JACKSONVILLE – Blake Bortles matters to the Jaguars a great deal.
That's obvious in the short- and long-term, but NFL Films senior producer Greg Cosell said Wednesday the Jaguars likely will have another priority next season, too.
Yes, Bortles' development as he enters his second season as the Jaguars' starting quarterback is important, and Cosell on Wednesday reiterated his recent thoughts that the fundamentals work Bortles is doing this offseason is very, very important.
But Cosell said for the Jaguars to be productive next season more is needed.
"I think they're going to need to run the ball; I think last year didn't work out the way they wanted it to," Cosell said Wednesday during an appearance on Jaguars.com LIVE.
The Jaguars finished 21st in the NFL in rushing last season with a backfield that featured Denard Robinson starting nine games, Toby Gerhart starting seven and Storm Johnson starting one game as a rookie.
Cosell raised the idea of upgrading the backfield in the offseason.
"Probably their most talented back is Storm Johnson," Cosell said of the 2014 seventh-round selection from Central Florida. "I don't know if they're going to go into the season with the same group of backs they had last year or if that's a position they're going to look at.
"It's become very easy to say over the last several years that the running back position is marginalized and anybody can play running back. I'm not sure I'm a believer in that point of view. I think if you really want to run the ball as your offensive foundation then you need a good back.
"I'm not suggesting they take a back at No. 3 (overall in the 2015 NFL Draft), but if you truly want the offense to start with the run game, then you need a good back."
Cosell, widely considered one of the better judges of talent among national media members, also spent time Wednesday discussing Bortles, the No. 3 overall selection in the 2014 NFL Draft who started the final 13 games of his rookie season.
Cosell said while Bortles "clearly needs to improve in many areas," he said that wasn't unexpected, noting the Jaguars' original plan was to have Bortles back up Chad Henne much or all of last season. He also said Bortles' fundamentals declined as last season continued, something Bortles has discussed several times publicly and something on which he is currently working in California.
"He's a big, athletic kid who throws it pretty well," Cosell said. "His mechanics have to stay consistent and stable, and when they don't he doesn't throw it quite as well. He made a number of throws last year that were clearly big-time throws and you said, 'Those were NFL throws.' You really like to see that.
"He has some movement to him. You can do as an element of your offense some read-option principles, and concepts here and there, which do stress defenses, but when all is said and done this league is still about throwing the ball from the pocket, and ultimately that's where his improvement needs to come."
Cosell also said he didn't see the Jaguars' change in offensive coordinators last month as a huge issue for Bortles. The Jaguars dismissed Jedd Fisch as coordinator and replaced him with Greg Olson.
"It's not like he played in one system for eight years, and all of a sudden you're changing everything," he said. "You would have liked stability. Everybody would prefer that, but I don't think that's a killer deal right now."
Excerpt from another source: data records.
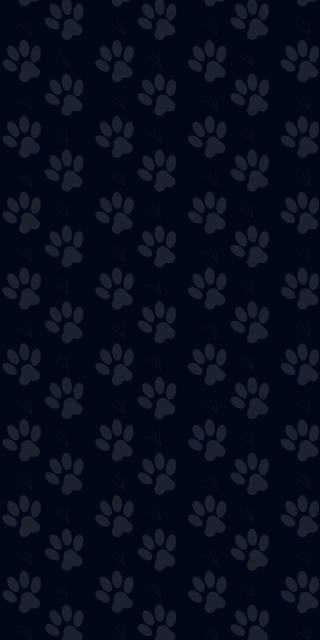
This pattern is drawn by a Shadertoy shader. Its source:

```glsl
// Dark wallpaper of tilted paw prints with faint three-line scratch marks.
// Two staggered columns share one tile; paws are ellipses plus a blended pad,
// scratches are thin segments meeting at a tip. Units: canvas width = 384.

const float CANVAS_WIDTH = 384.0;
const vec2 TILE = vec2(111.3, 91.0);
const vec3 NIGHT = vec3(0.0, 0.025, 0.087);
const vec3 SLATE = vec3(0.11, 0.13, 0.19);

// Approximate distance to an ellipse whose long axis points along angle
float ellipseDist(vec2 p, vec2 center, vec2 radii, float angle) {
    float c = cos(angle), s = sin(angle);
    vec2 q = p - center;
    q = vec2(c * q.x + s * q.y, c * q.y - s * q.x);
    float k = length(q / radii);
    float gradient = length(q / (radii * radii));
    return k * (k - 1.0) / max(gradient, 1e-4);
}

float segmentDist(vec2 p, vec2 a, vec2 b) {
    vec2 ab = b - a;
    float t = clamp(dot(p - a, ab) / dot(ab, ab), 0.0, 1.0);
    return length(p - a - ab * t);
}

float smoothUnion(float a, float b, float k) {
    float h = max(k - abs(a - b), 0.0) / k;
    return min(a, b) - 0.25 * k * h * h;
}

// Heel pad: a round top blended into two lower lobes
float padDist(vec2 p) {
    float top = length(p - vec2(30.3, 33.0)) - 8.0;
    float leftLobe = length(p - vec2(26.3, 44.0)) - 6.5;
    float rightLobe = length(p - vec2(38.5, 38.7)) - 6.5;
    return smoothUnion(smoothUnion(top, leftLobe, 5.0), rightLobe, 5.0);
}

// Four toes fanned around the pad, y pointing down
float pawDist(vec2 p) {
    float d = padDist(p);
    d = min(d, ellipseDist(p, vec2(8.7, 30.7), vec2(9.8, 5.7), 0.60));
    d = min(d, ellipseDist(p, vec2(12.8, 16.2), vec2(10.2, 5.9), 1.02));
    d = min(d, ellipseDist(p, vec2(26.2, 10.4), vec2(10.3, 6.0), 1.48));
    return min(d, ellipseDist(p, vec2(40.0, 17.0), vec2(10.2, 5.9), 1.75));
}

// Three strokes converging on the tip at the origin
float scratchDist(vec2 p) {
    float d = segmentDist(p, vec2(-15.5, -11.8), vec2(-0.6, -0.4));
    d = min(d, segmentDist(p, vec2(-9.6, -17.0), vec2(0.0)));
    return min(d, segmentDist(p, vec2(-2.0, -15.5), vec2(0.0, -0.6)));
}

float coverage(float d, float pixel) {
    return clamp(0.5 - d / pixel, 0.0, 1.0);
}

void mainImage(out vec4 fragColor, in vec2 fragCoord) {
    float pixel = CANVAS_WIDTH / iResolution.x;
    vec2 p = vec2(fragCoord.x, iResolution.y - fragCoord.y) * pixel;

    // Two staggered columns per tile
    float ink = 0.0;
    for (int i = 0; i < 2; i++) {
        float column = float(i);
        vec2 origin = vec2(3.0, 48.0) + column * vec2(51.0, 40.4);
        vec2 local = mod(p - origin + 2.0, TILE) - 2.0;
        vec2 tip = vec2(35.0, 84.0) - column * vec2(7.7, 2.0);
        float paw = coverage(pawDist(local), pixel);
        float scratch = 0.55 * coverage(scratchDist(local - tip) - 0.3, pixel);
        ink = max(ink, max(paw, scratch));
    }

    fragColor = vec4(mix(NIGHT, SLATE, ink), 1.0);
}
```
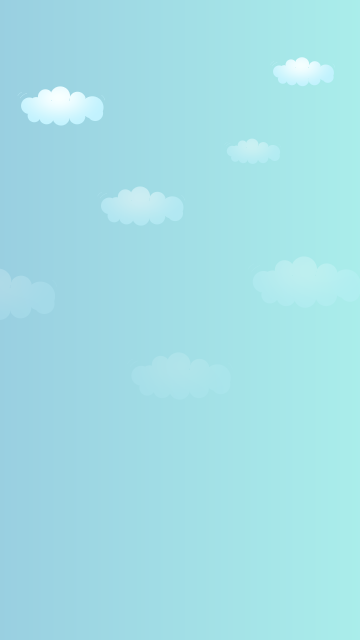
Give the GLSL for this background, as a Shadertoy shader.

```glsl
// Seven soft clouds of varying opacity drift over a blue to aqua sky.
// Each cloud is a union of round puffs and a flat body, tinted by a radial
// glow, with a few thin curved wisps drawn beside its upper corners.

#define SKY_LEFT vec3(0.600, 0.812, 0.880)
#define SKY_RIGHT vec3(0.665, 0.930, 0.920)
#define CLOUD_CORE vec3(0.970, 1.000, 1.000)
#define CLOUD_RIM vec3(0.760, 0.950, 0.995)
#define CANVAS_RATIO (16.0 / 9.0)
#define WISP_WIDTH 0.010
#define WISP_OPACITY 0.45

const int CLOUD_COUNT = 7;
const int PUFF_COUNT = 11;

// Centre x, centre y, half width, opacity; lengths in canvas widths
const vec4 clouds[CLOUD_COUNT] = vec4[](
    vec4(0.173, 1.484, 0.1145, 1.00),
    vec4(0.843, 1.579, 0.0845, 0.96),
    vec4(0.704, 1.358, 0.0740, 0.45),
    vec4(0.395, 1.206, 0.1145, 0.50),
    vec4(0.003, 0.961, 0.1500, 0.22),
    vec4(0.852, 0.995, 0.1500, 0.28),
    vec4(0.503, 0.734, 0.1380, 0.17));

// Centre x, centre y, radius; lengths in cloud half widths
const vec3 puffs[PUFF_COUNT] = vec3[](
    vec3(-0.80, 0.00, 0.20), vec3(-0.63, 0.02, 0.19),
    vec3(-0.41, 0.22, 0.18), vec3(-0.05, 0.23, 0.24),
    vec3(0.37, 0.14, 0.20), vec3(0.73, -0.04, 0.27),
    vec3(0.80, -0.18, 0.19), vec3(-0.68, -0.24, 0.16),
    vec3(-0.38, -0.27, 0.18), vec3(-0.03, -0.27, 0.21),
    vec3(0.36, -0.25, 0.20));

float roundedBox(vec2 p, vec2 halfSize, float radius) {
    vec2 d = abs(p) - halfSize + radius;
    return length(max(d, 0.0)) + min(max(d.x, d.y), 0.0) - radius;
}

float cloudDistance(vec2 p) {
    float d = roundedBox(p - vec2(0.0, -0.06), vec2(0.76, 0.18), 0.1);
    for (int i = 0; i < PUFF_COUNT; i++)
        d = min(d, length(p - puffs[i].xy) - puffs[i].z);
    return d;
}

// Thin stroke from a to b that bows sideways by the given amount
float strokeDistance(vec2 p, vec2 a, vec2 b, float bow) {
    vec2 along = b - a;
    float t = clamp(dot(p - a, along) / dot(along, along), 0.0, 1.0);
    vec2 side = normalize(vec2(-along.y, along.x));
    vec2 onCurve = a + along * t + side * bow * 4.0 * t * (1.0 - t);
    return length(p - onCurve) - WISP_WIDTH * 0.5;
}

float wispDistance(vec2 p) {
    float outer = strokeDistance(p, vec2(-1.08, 0.24), vec2(-0.98, 0.33), 0.012);
    float inner = strokeDistance(p, vec2(-1.02, 0.19), vec2(-0.87, 0.30), 0.015);
    float right = strokeDistance(p, vec2(0.96, 0.25), vec2(1.03, 0.14), 0.012);
    return min(outer, min(inner, right));
}

float coverage(float d, float pixel) {
    return clamp(0.5 - d / pixel, 0.0, 1.0);
}

void mainImage(out vec4 fragColor, in vec2 fragCoord) {
    vec2 uv = fragCoord / iResolution.xy;
    vec2 p = uv * vec2(1.0, CANVAS_RATIO);

    // Sky
    vec3 color = mix(SKY_LEFT, SKY_RIGHT, uv.x);

    // Clouds and their wisps
    for (int i = 0; i < CLOUD_COUNT; i++) {
        vec4 cloud = clouds[i];
        vec2 q = (p - cloud.xy) / cloud.z;
        float pixel = 1.0 / (iResolution.x * cloud.z);

        float rim = smoothstep(0.0, 1.0, length((q - vec2(-0.08, 0.2)) * vec2(0.85, 1.35)));
        vec3 tint = mix(CLOUD_CORE, CLOUD_RIM, rim);
        float body = coverage(cloudDistance(q), pixel);
        float wisp = coverage(wispDistance(q), pixel) * WISP_OPACITY;
        color = mix(color, tint, max(body, wisp) * cloud.w);
    }

    fragColor = vec4(color, 1.0);
}
```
Also on Wednesday:
*Cosell said he was in the minority when it came to Southern California defensive tackle/end Leonard Williams. While some project Williams as the best player in the draft and perhaps a once-in-a-generation talent, Cosell said, "I don't see any of that." Cosell said he has watched four games of Williams, calling him "a nice player" and adding, "I don't think he's special at this point. He's not a true quick-twitch guy. I think he has a tendency to play high. I don't think he's a natural pass-rusher at this point and I don't think he played particularly well in space." …
*Cosell also said Williams was a "flash player who made the occasional impressive play," and said the key to evaluating Williams is what you believe he will be in two or three years. "As far as what he is right now, he's not a three-technique," Cosell said. "When you think of that, you think of a Gerald McCoy coming out of Oklahoma or a Sheldon Richardson coming out of Missouri. He's not that guy right now." …
*Cosell also discussed the quarterbacks at the top of the draft, Jameis Winston of Florida State and Marcus Mariota of Oregon. Of Mariota's transition from a spread offense in college to a pro-style system, he said, "You don't try to be negative, but you look at what you see on film and what you don't see on film. What Mariota's used to is a precisely-timed passing game where the ball comes out quickly to schemed-open receivers." Cosell added that Winston "has run a pro passing game … he understands all that. It's built into how he intuitively plays the game. He's going to have to speed up some things, but as far as understanding the concepts Winston is far advanced." …